Exercise directions
Every line below that has "body" in it should be copied.

*** Extracted data

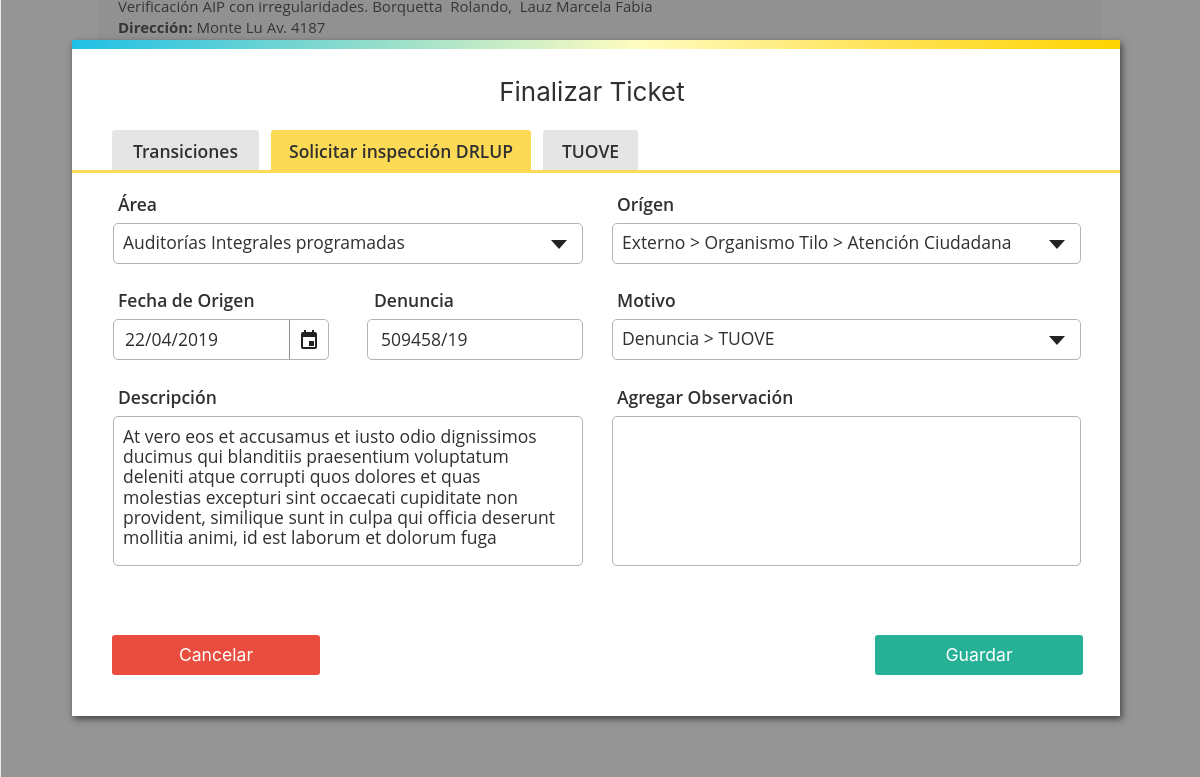
<!DOCTYPE html>
<html lang="es">
<head>
<meta charset="utf-8">
<title>Finalizar Ticket</title>
<style>
:root {
  --backdrop: #959595;
  --backdrop-panel: #919191;
  --backdrop-text: #363636;
  --surface: #ffffff;
  --ink: #303030;
  --border: #b3b3b3;
  --tab: #e5e5e5;
  --accent: #fdda56;
  --danger: #e94d3f;
  --success: #26b196;
}
* { box-sizing: border-box; margin: 0; padding: 0; }
html, body { width: 1200px; height: 777px; overflow: hidden; }
body {
  position: relative;
  background: var(--backdrop);
  border-left: 1px solid #e9e9e9;
  color: var(--ink);
  font: 17.5px/27px "Open Sans", "Noto Sans", sans-serif;
}
.ticket-behind {
  position: absolute;
  left: 97px;
  top: 0;
  width: 1003px;
  height: 48px;
  padding-left: 20px;
  background: var(--backdrop-panel);
  color: var(--backdrop-text);
  font-size: 15px;
  line-height: 21px;
  white-space: pre;
}
.ticket-behind p:first-child { margin-top: -4px; }
.modal {
  position: absolute;
  left: 71px;
  top: 40px;
  width: 1048px;
  height: 676px;
  display: flex;
  flex-direction: column;
  background: var(--surface);
  box-shadow: 2px 3px 7px rgba(0, 0, 0, .55);
}
.color-bar {
  height: 9px;
  flex: none;
  background: linear-gradient(90deg, #1fc0e6, #8fdccb 28%, #fffcc0 54%, #ffe45c 76%, #ffd400);
}
h1 {
  height: 81px;
  padding-right: 8px;
  font: 400 26px/85px Inter, Roboto, sans-serif;
  text-align: center;
}
.tabs {
  display: flex;
  gap: 12px;
  height: 43px;
  padding-left: 40px;
  border-bottom: 3px solid var(--accent);
}
.tab {
  width: 147px;
  background: var(--tab);
  border-radius: 3px 3px 0 0;
  color: inherit;
  font-weight: 600;
  line-height: 42px;
  text-align: center;
  text-decoration: none;
  white-space: nowrap;
}
.tab.active { width: 260px; background: var(--accent); }
.tab.short { width: 95px; }
.ticket-form {
  display: grid;
  grid-template-columns: 470px 469px;
  gap: 23px 29px;
  padding: 18px 0 0 41px;
}
.pair { display: flex; justify-content: space-between; }
.pair .field { width: 216px; }
.field h2 {
  margin-bottom: 5px;
  padding-left: 5px;
  font-size: 17.5px;
  font-weight: 600;
  line-height: 27px;
}
.field.complaint h2 { padding-left: 7px; }
.box {
  display: flex;
  align-items: center;
  justify-content: space-between;
  height: 41px;
  padding: 0 15px 2px 9px;
  border: 1px solid var(--border);
  border-radius: 5px;
  white-space: nowrap;
}
.box .arrow { width: 16px; height: 9px; margin-top: 4px; flex: none; }
.date .box { padding: 0 0 0 11px; }
.complaint .box { padding-left: 13px; padding-bottom: 0; }
.calendar {
  display: flex;
  align-items: center;
  justify-content: center;
  width: 39px;
  height: 39px;
  border-left: 1px solid #8f8f8f;
}
.calendar svg { width: 18px; height: 20px; }
.long { margin-top: 1px; }
.text-area {
  height: 150px;
  padding: 9px 9px 0;
  border: 1px solid var(--border);
  border-radius: 5px;
  line-height: 20.2px;
  white-space: nowrap;
}
.actions {
  display: flex;
  justify-content: space-between;
  margin-top: auto;
  padding: 0 37px 41px 40px;
}
.button {
  width: 208px;
  height: 40px;
  border-radius: 3px;
  color: var(--surface);
  font: 400 17.6px/39px Inter, Roboto, sans-serif;
  text-align: center;
  text-decoration: none;
}
.cancel { background: var(--danger); }
.save { background: var(--success); }
</style>
</head>
<body>
<section class="ticket-behind"><p>Verificación AIP con irregularidades. Borquetta  Rolando,  Lauz Marcela Fabia</p><p><b>Dirección:</b> Monte Lu Av. 4187</p></section>

<main class="modal">
  <div class="color-bar"></div>
  <h1>Finalizar Ticket</h1>
  <nav class="tabs">
    <a class="tab" href="#">Transiciones</a>
    <a class="tab active" href="#">Solicitar inspección DRLUP</a>
    <a class="tab short" href="#">TUOVE</a>
  </nav>

  <div class="ticket-form">
    <section class="field">
      <h2>Área</h2>
      <div class="box">Auditorías Integrales programadas
        <svg class="arrow" viewBox="0 0 16 9" aria-hidden="true"><polygon id="arrow-down" points="0,0 16,0 8,9" fill="#222"/></svg>
      </div>
    </section>
    <section class="field">
      <h2>Orígen</h2>
      <div class="box">Externo &gt; Organismo Tilo &gt; Atención Ciudadana
        <svg class="arrow" viewBox="0 0 16 9" aria-hidden="true"><use href="#arrow-down"/></svg>
      </div>
    </section>

    <div class="pair">
      <section class="field date">
        <h2>Fecha de Origen</h2>
        <div class="box">22/04/2019
          <span class="calendar">
            <svg viewBox="0 0 18 20" aria-hidden="true">
              <path d="M4 0h2v2h6V0h2v2h1q2 0 2 2v13q0 2-2 2H3q-2 0-2-2V4q0-2 2-2h1zM3 7v10h12V7z" fill="#222" fill-rule="evenodd"/>
              <rect x="9" y="11" width="5" height="5" fill="#222"/>
            </svg>
          </span>
        </div>
      </section>
      <section class="field complaint">
        <h2>Denuncia</h2>
        <div class="box">509458/19</div>
      </section>
    </div>
    <section class="field">
      <h2>Motivo</h2>
      <div class="box">Denuncia &gt; TUOVE
        <svg class="arrow" viewBox="0 0 16 9" aria-hidden="true"><use href="#arrow-down"/></svg>
      </div>
    </section>

    <section class="field long">
      <h2>Descripción</h2>
      <p class="text-area">At vero eos et accusamus et iusto odio dignissimos<br>ducimus qui blanditiis praesentium voluptatum<br>deleniti atque corrupti quos dolores et quas<br>molestias excepturi sint occaecati cupiditate non<br>provident, similique sunt in culpa qui officia deserunt<br>mollitia animi, id est laborum et dolorum fuga</p>
    </section>
    <section class="field long">
      <h2>Agregar Observación</h2>
      <div class="text-area"></div>
    </section>
  </div>

  <div class="actions">
    <a class="button cancel" href="#">Cancelar</a>
    <a class="button save" href="#">Guardar</a>
  </div>
</main>
</body>
</html>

******

Reply
html, body { width: 1200px; height: 777px; overflow: hidden; }
body {
<body>
</body>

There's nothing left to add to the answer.